Buying a dental practice is no small venture, and most aren’t sure where to even start. Choosing between buying a new or established practice, finding the financing solution that works for you, and working within budgeting constraints are just a few of the things that must begin early in order to understand the next steps.
Above all, you want a practice that fulfills you professionally while taking care of you financially. Early planning can be the key!
Finding an area that you want your dental practice to be in is probably something that you’ve already been thinking about. Hopefully, it is because that’s where you’re going to start this venture.
Once you’ve decided on an area for your practice, it’s time to start reaching out to a few places. Dental financing options, dental supply vendors, and accountants specializing in healthcare are all contacts you’re going to need to make.
Once you begin speaking with dental practice owners, a non-disclosure agreement will come your way. Confidentiality is of the utmost importance for business purposes and also out of respect. Staff and patients may get nervous or uneasy. Having a dental broker to represent you is in your best interest.
A Clear Budget
No business can ever be successful without a laid out budget. Early budget preparation will include assessing the current financial situation that you find yourself in and figuring out how you need to budget to have what you need to purchase the practice (in your decided price range).
From there, you’ll have options. Do you want the original dentist and staff to remain working through the transition to help you out? Can you afford it? If not, how will you find a way to afford it? Understanding and exploring your financial options is a must.
Decide Upon Staffing
It’s no secret that frequently, many business takeovers involve the practice of clearing out old employees and restaffing.

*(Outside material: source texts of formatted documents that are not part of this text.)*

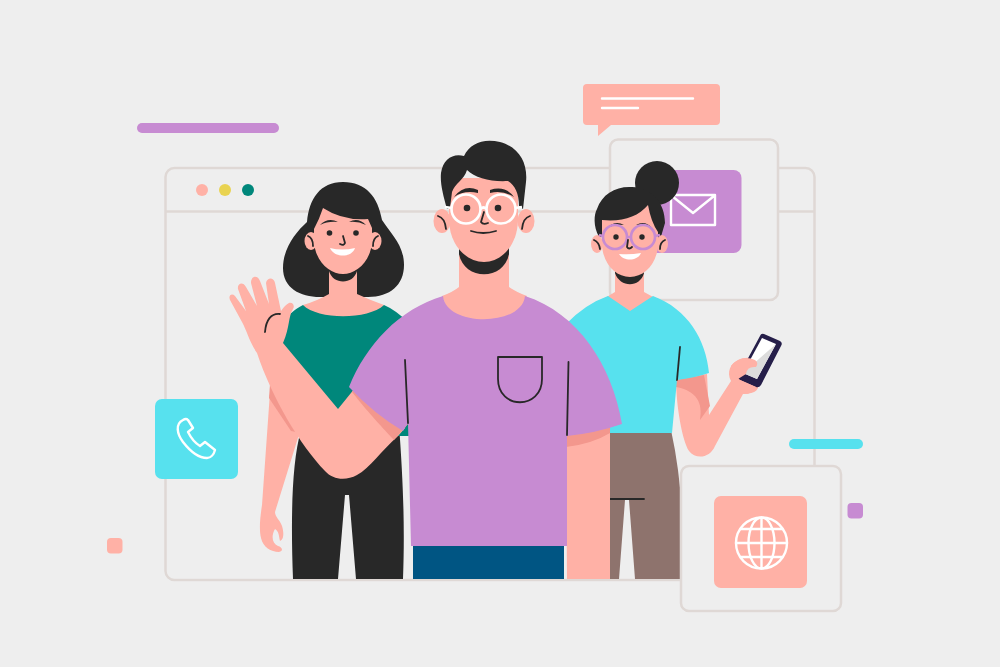
<!DOCTYPE html>
<html lang="en">
<head>
<meta charset="utf-8">
<title>Contact us team</title>
<style>
:root {
  --paper: #eeeeee; --frame: #dfd8d5; --skin: #ffb1a6; --skin-shade: #f3978d;
  --ink: #282828; --purple: #c78bd2; --green: #00877b; --cyan: #57e1ee;
  --yellow: #e9d351; --blue: #005583; --taupe: #8e736d; --navy: #251e49; --white: #ffffff;
}
html, body { margin: 0; overflow: hidden; background: var(--paper); }
svg { display: block; width: 1000px; height: 667px; }
.paper { fill: var(--paper); }
.skin { fill: var(--skin); }
.shade { fill: var(--skin-shade); }
.ink { fill: var(--ink); }
.purple { fill: var(--purple); }
.green { fill: var(--green); }
.cyan { fill: var(--cyan); }
.yellow { fill: var(--yellow); }
.blue { fill: var(--blue); }
.taupe { fill: var(--taupe); }
.navy { fill: var(--navy); }
.white { fill: var(--white); }
.frame { fill: var(--paper); stroke: var(--frame); stroke-width: 2.5; }
.line { fill: none; stroke: var(--ink); stroke-width: 1.8; stroke-linecap: round; stroke-linejoin: round; }
.icon { fill: none; stroke: var(--white); stroke-width: 2.4; stroke-linecap: round; stroke-linejoin: round; }
.lens { fill: none; stroke-width: 2.6; }
</style>
</head>
<body>
<svg viewBox="0 0 1000 667" role="img" aria-label="Three smiling people in front of a browser window with contact icons">
  <rect class="paper" width="1000" height="667"/>

  <g id="browser-window">
    <rect class="frame" x="165.5" y="168" width="649" height="412" rx="9"/>
    <line class="frame" x1="166" y1="211.5" x2="814" y2="211.5"/>
    <circle class="skin" cx="202" cy="190" r="6"/>
    <circle class="yellow" cx="225" cy="190" r="6"/>
    <circle class="green" cx="248" cy="190" r="6"/>
  </g>

  <g id="accents">
    <rect class="purple" x="137" y="123" width="142" height="10" rx="5"/>
    <rect class="cyan" x="789" y="439" width="74" height="10" rx="5"/>
    <rect class="skin" x="107" y="538" width="15.5" height="15.5" rx="4"/>
    <rect class="purple" x="847.5" y="503" width="15.5" height="15.5" rx="4"/>
  </g>

  <g id="mail-card">
    <rect class="frame" x="610" y="139.5" width="168" height="160.5" rx="8"/>
    <rect class="purple" x="649" y="170" width="92.5" height="83" rx="8"/>
    <path class="icon" d="M671 195H715V225H671ZM672 196L693 213L714 196"/>
  </g>

  <g id="speech-bubble">
    <path class="skin" d="M587 84H716Q720 84 720 88V121Q720 125 716 125H611L598 136V125H587Q583 125 583 121V88Q583 84 587 84Z"/>
    <path class="icon" stroke-width="1.6" d="M602 98.5H693M602 108H638"/>
  </g>

  <g id="woman-left">
    <path class="ink" d="M343 182C320 182 309 199 307 222C296 232 283 248 283 268C283 288 300 297 320 297H368C390 297 404 285 404 265C404 245 391 234 382 220C378 197 366 182 343 182Z"/>
    <path class="skin" d="M271 378L262 505C260 518 259 530 261 538C263 547 271 552 279 552C284 551 282 547 278 546C272 543 271 536 275 529C279 531 279 537 280 541C284 540 284 532 282 526C280 520 275 517 275 512L301 428L300 380Z"/>
    <path class="shade" d="M270 384L269 398L291 431L296 432L302 410Z"/>
    <path class="ink" d="M301 430C291 465 291 525 293 579H338L345 495H349L356 579H403C405 525 403 480 399 425Z"/>
    <path class="skin" d="M329 262H357V294Q370 300 384 305L370 320H318L303 305Q317 301 329 294Z"/>
    <path class="green" d="M303 305C318 320 368 320 384 305Q396 310 410 324V436H301L276 350C279 330 283 315 303 305Z"/>
    <path class="ink" d="M329 264V271C333 285 353 285 357 271V264Z"/>
    <ellipse class="skin" cx="311" cy="241" rx="6.5" ry="9"/>
    <ellipse class="skin" cx="375" cy="241" rx="6.5" ry="9"/>
    <path class="skin" d="M323 208Q343 221 368 219L372 228V241C371 262 356 274 343 274C330 274 315 262 314 241V229Q319 220 323 208Z"/>
    <path class="line" stroke-width="1.4" d="M308 236Q313 238 313 246M378 236Q373 238 373 246"/>
    <path class="line" d="M343 236L345 243Q344 246 340 244"/>
    <path class="ink" d="M320 225Q328 217 338 222Q328 221 320 225ZM349 222Q358 217 366 225Q358 221 349 222Z"/>
    <circle class="ink" cx="329.500" cy="233" r="2.800"/>
    <circle class="ink" cx="356" cy="233" r="2.800"/>
    <path class="white" d="M330 248Q342 251 355 248C352 258 334 258 330 248Z"/>
  </g>

  <g id="woman-right">
    <path class="taupe" d="M600 430H671C682 480 684 530 683 579H635L629 500H625L619 579H600Z"/>
    <path class="line" d="M608 499H644"/>
    <path class="skin" d="M676 378L707 374L709 415L731 381C726 372 731 363 738 360C744 357 751 357 756 360C760 363 757 367 751 367L757 380C761 389 756 394 743 394L715 446C710 458 696 460 689 451C682 440 676 405 676 378Z"/>
    <path class="shade" d="M676 380L704 375L710 406L700 420C703 403 697 391 676 387Z"/>
    <g id="phone">
      <path class="navy" d="M764 334L780 341Q783 343 781 346L761 385Q759 388 756 387L740 380Q737 378 739 375L760 336Q761 333 764 334Z"/>
      <path class="white" d="M762 338L776 344L757 379L743 373Z"/>
      <path d="M776 344L757 379L743 373Z" fill="#dcdcdc"/>
      <path class="skin" d="M731 366Q742 354 755 360Q759 363 756 367Q747 366 746 374L738 379Z"/>
      <path class="skin" d="M738 379L756 387Q753 395 741 394Z"/>
    </g>
    <path class="skin" d="M615 264H644V292L655 298L630 314L605 298L615 292Z"/>
    <path class="cyan" d="M608 296L630 311L653 296C688 309 706 340 709 373Q694 378 677 380L672 433H600L565 325Q585 304 608 296Z"/>
    <path class="line" d="M680 347L677 380"/>
    <circle class="ink" cx="657" cy="183" r="22"/>
    <path class="ink" d="M599 237C593 226 594 214 597 209C602 194 616 186 632 187C652 188 665 203 665 223L660 240Z"/>
    <path class="ink" d="M615 265V273C620 288 640 288 644 273V265Z"/>
    <ellipse class="skin" cx="597" cy="244" rx="6" ry="9"/>
    <ellipse class="skin" cx="662" cy="244" rx="6" ry="9"/>
    <path class="skin" d="M602 220C622 222 638 217 648 205Q651 222 658 232V245C657 264 644 277 630 277C616 277 603 264 602 245Z"/>
    <path class="line" stroke-width="1.4" d="M594 240Q599 242 600 249M665 240Q660 242 660 249"/>
    <path class="ink" d="M607 228Q615 220 624 225Q615 224 607 228ZM636 225Q645 220 652 228Q645 224 636 225Z"/>
    <g stroke="var(--purple)">
      <circle class="lens" stroke-width="2" cx="615" cy="237" r="12"/>
      <circle class="lens" stroke-width="2" cx="643" cy="237" r="12"/>
      <path class="lens" d="M627 237H631M599 235L603 236M655 236L660 235"/>
    </g>
    <circle class="ink" cx="616" cy="237" r="2.700"/>
    <circle class="ink" cx="642" cy="237" r="2.700"/>
    <path class="line" d="M628 240L627 247Q629 250 632 247"/>
    <path class="white" d="M619 254Q630 255 641 253C638 261 624 262 619 254Z"/>
  </g>

  <g id="man">
    <g id="waving-arm">
      <path class="skin" d="M257 353C249 341 247 331 242 322L230 300C228 295 232 293 235 296L246 311L238 289C237 283 243 281 246 287L257 306L251 283C251 275 258 275 260 281L269 304L266 283C267 277 274 277 275 283L281 311Q285 305 289 303C293 302 295 306 293 309C288 317 290 327 283 343L338 409L355 388L405 428L398 436C381 451 370 468 357 475C346 481 333 480 325 471C300 445 272 398 257 353Z"/>
      <path class="shade" d="M355 388L408 424L394 440C383 428 371 416 352 392Z"/>
      <path class="line" d="M265 332C266 320 271 313 280 314"/>
    </g>
    <path class="skin" d="M566 430H610V579H567Z"/>
    <path class="shade" d="M566 434L610 426V433Q592 444 566 447Z"/>
    <rect class="blue" x="413" y="544" width="151" height="35"/>
    <path class="skin" d="M459 235H509V287Q516 292 527 296L516 322H452L442 296Q453 292 459 287Z"/>
    <path class="purple" d="M443 296C446 327 522 327 525 296C578 313 612 365 622 424Q596 433 567 436V546H411L408 423L403 431Q374 414 349 387C366 345 399 309 443 296Z"/>
    <path class="line" d="M405 360L408 423M568.500 362L567 435M498 357H542V379C542 410 498 410 498 379Z"/>
    <path class="ink" d="M459 244V254C464 281 504 281 509 254V244Z"/>
    <ellipse class="skin" cx="442" cy="221" rx="8.500" ry="12"/>
    <ellipse class="skin" cx="526" cy="221" rx="8.500" ry="12"/>
    <path class="skin" d="M449 178H518V221C517 246 501 262 484 262C467 262 450 246 449 221Z"/>
    <path class="ink" d="M447 209C443 195 440 183 441 173C443 159 453 153 464 156C470 143 484 138 500 142C519 147 528 163 526 182L523 209L519 206C519 194 515 185 508 181C491 182 475 178 467 170C464 180 455 183 452 192L450 208Z"/>
    <path class="line" d="M438 216Q445 218 446 229M530 216Q523 218 522 229" stroke-width="1.500"/>
    <path class="ink" d="M454 197Q464 184 478 190L478 193Q464 190 454 197ZM490 190Q505 185 514 197Q503 190 490 193Z"/>
    <g stroke="var(--white)">
      <circle class="lens" cx="466" cy="209" r="14.500"/>
      <circle class="lens" cx="501" cy="209" r="14.500"/>
      <path class="lens" d="M480.500 209Q483.500 206 486.500 209M445 207L452 208M515 208L522 207"/>
    </g>
    <circle class="ink" cx="467" cy="208" r="3.300"/>
    <circle class="ink" cx="498" cy="208" r="3.300"/>
    <path class="line" d="M484 212L481 222Q483 225 488 223M471 231Q483 235 496 231"/>
  </g>

  <g id="phone-tile">
    <rect class="cyan" x="155" y="399" width="83" height="80" rx="7"/>
    <path class="icon" d="M183 420C175 424 177 434 183 442C190 451 199 458 207 458C211 458 214 454 215 450L205 442L200 446C195 443 191 438 188 432L193 428L188 420Q186 418 183 420Z"/>
  </g>

  <g id="web-card">
    <rect class="frame" x="681" y="466" width="160" height="145" rx="8"/>
    <rect class="skin" x="714" y="496" width="93" height="92" rx="7"/>
    <g class="icon">
      <circle cx="761.500" cy="543" r="25.500"/>
      <ellipse cx="761.500" cy="543" rx="13" ry="25.500"/>
      <path d="M761.500 518V568M736 543H787M741 529H782M741 557H782"/>
    </g>
  </g>
</svg>
</body>
</html>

That’s not a very wise move in most situations.
For a dental practice, in particular, you’ll be absorbing existing hygienists, billing and administrative staff, and supporting staff. Keeping at least some of these people onboard can help patients feel much more comfortable about the switch.
Most likely, the staff already has contacts of important businesses and people that you’ll need in the future. Making sure the transition is smooth and respectful is key to the success of undergoing the transition.
Understand the Practice
Each dental practice has its own set of policies, routines, and patient flows. No one office works the same way. As you can imagine, it’ll be in your best interest to visit the office and observe the practice.
Study their patient history for the last 18 months. From there, you can assess if the business is growing or maintaining, and you can decide if the practice is adequately staffed. Patient flow is the tell-tale sign of whether the business is shrinking or growing. Take a look at the data and try to spot opportunities for improvement that haven’t been taken yet.
Asking Price Assessment
As with any other property on the market, the asking price may or may not be appropriate for the business state at the time of sale. This is where a small business banking specialist comes in. They’re able to calculate a practice’s valuation, and they can help you with financing it.
The banking specialist will review the practice’s records. They’ll review all financial statements, including tax returns, and compare the business’s standing with other dental practices nationwide.
By going through this process, your contact will be able to tell you what you’re in for. For example, if 50% of the business’s income goes to staff salary, look out! The national average is 20%. Having someone to walk you through details like that will save you from buying a practice that’s too far gone.
Negotiations are the next step in preparing to buy a dental practice. Negotiating about the selling price isn’t the only thing you’ll be negotiating. The original owner’s equipment, property, staff, and other parts of the business are up to the conversation as well. Most of the time, though, it’s most common and natural to start with the price negotiation.
There’s always the possibility of an owner being emotionally charged if they feel their practice is worth more than all of the paperwork has assessed it. Getting that settled paves the way for the rest of the things that need to be discussed.
Be wary! It’s not uncommon for the current owner to offer to finance your purchase. That means that, instead of getting a loan from a bank and repaying it, you’ll be indebted to the old owner until the practice is paid off. See where that might get a little scary?
One of the biggest red flags is that, with this option, there’s no need to involve as many professionals to assess the property’s proper value. You have a higher chance of getting a bad deal.
A bank or alternative to a bank is a more neutral road to travel. Here are some things your banker will ask for:
- Tax returns for at least the past two years
- Net worth statement
- Copy of your dental license
From the seller:
- Copy of the dental practice valuation
- Tax returns
- Profit/loss statements
- Depreciation information
- Business plan
- Patient count
Don’t go into buying a dental practice alone. MedTrust Capital Group is here to share their expertise and knowledge with you. Contact them today!
Real Estate Purchase is Separate
To be clear, the dental office’s purchase is different from the purchase of the dental practice. Your banker can help keep these lines clear and moving in a forward direction. As with all other aspects of this process, but especially this one: involve your banker early.
There are many I’s to dot and T’s to cross when it comes to buying a dental practice. Make it easy on yourself and get MedTrust Capital Group to help answer all of your questions and get you on the right path for where you want to go. They offer comprehensive healthcare practice financing options. Start planning for your future today!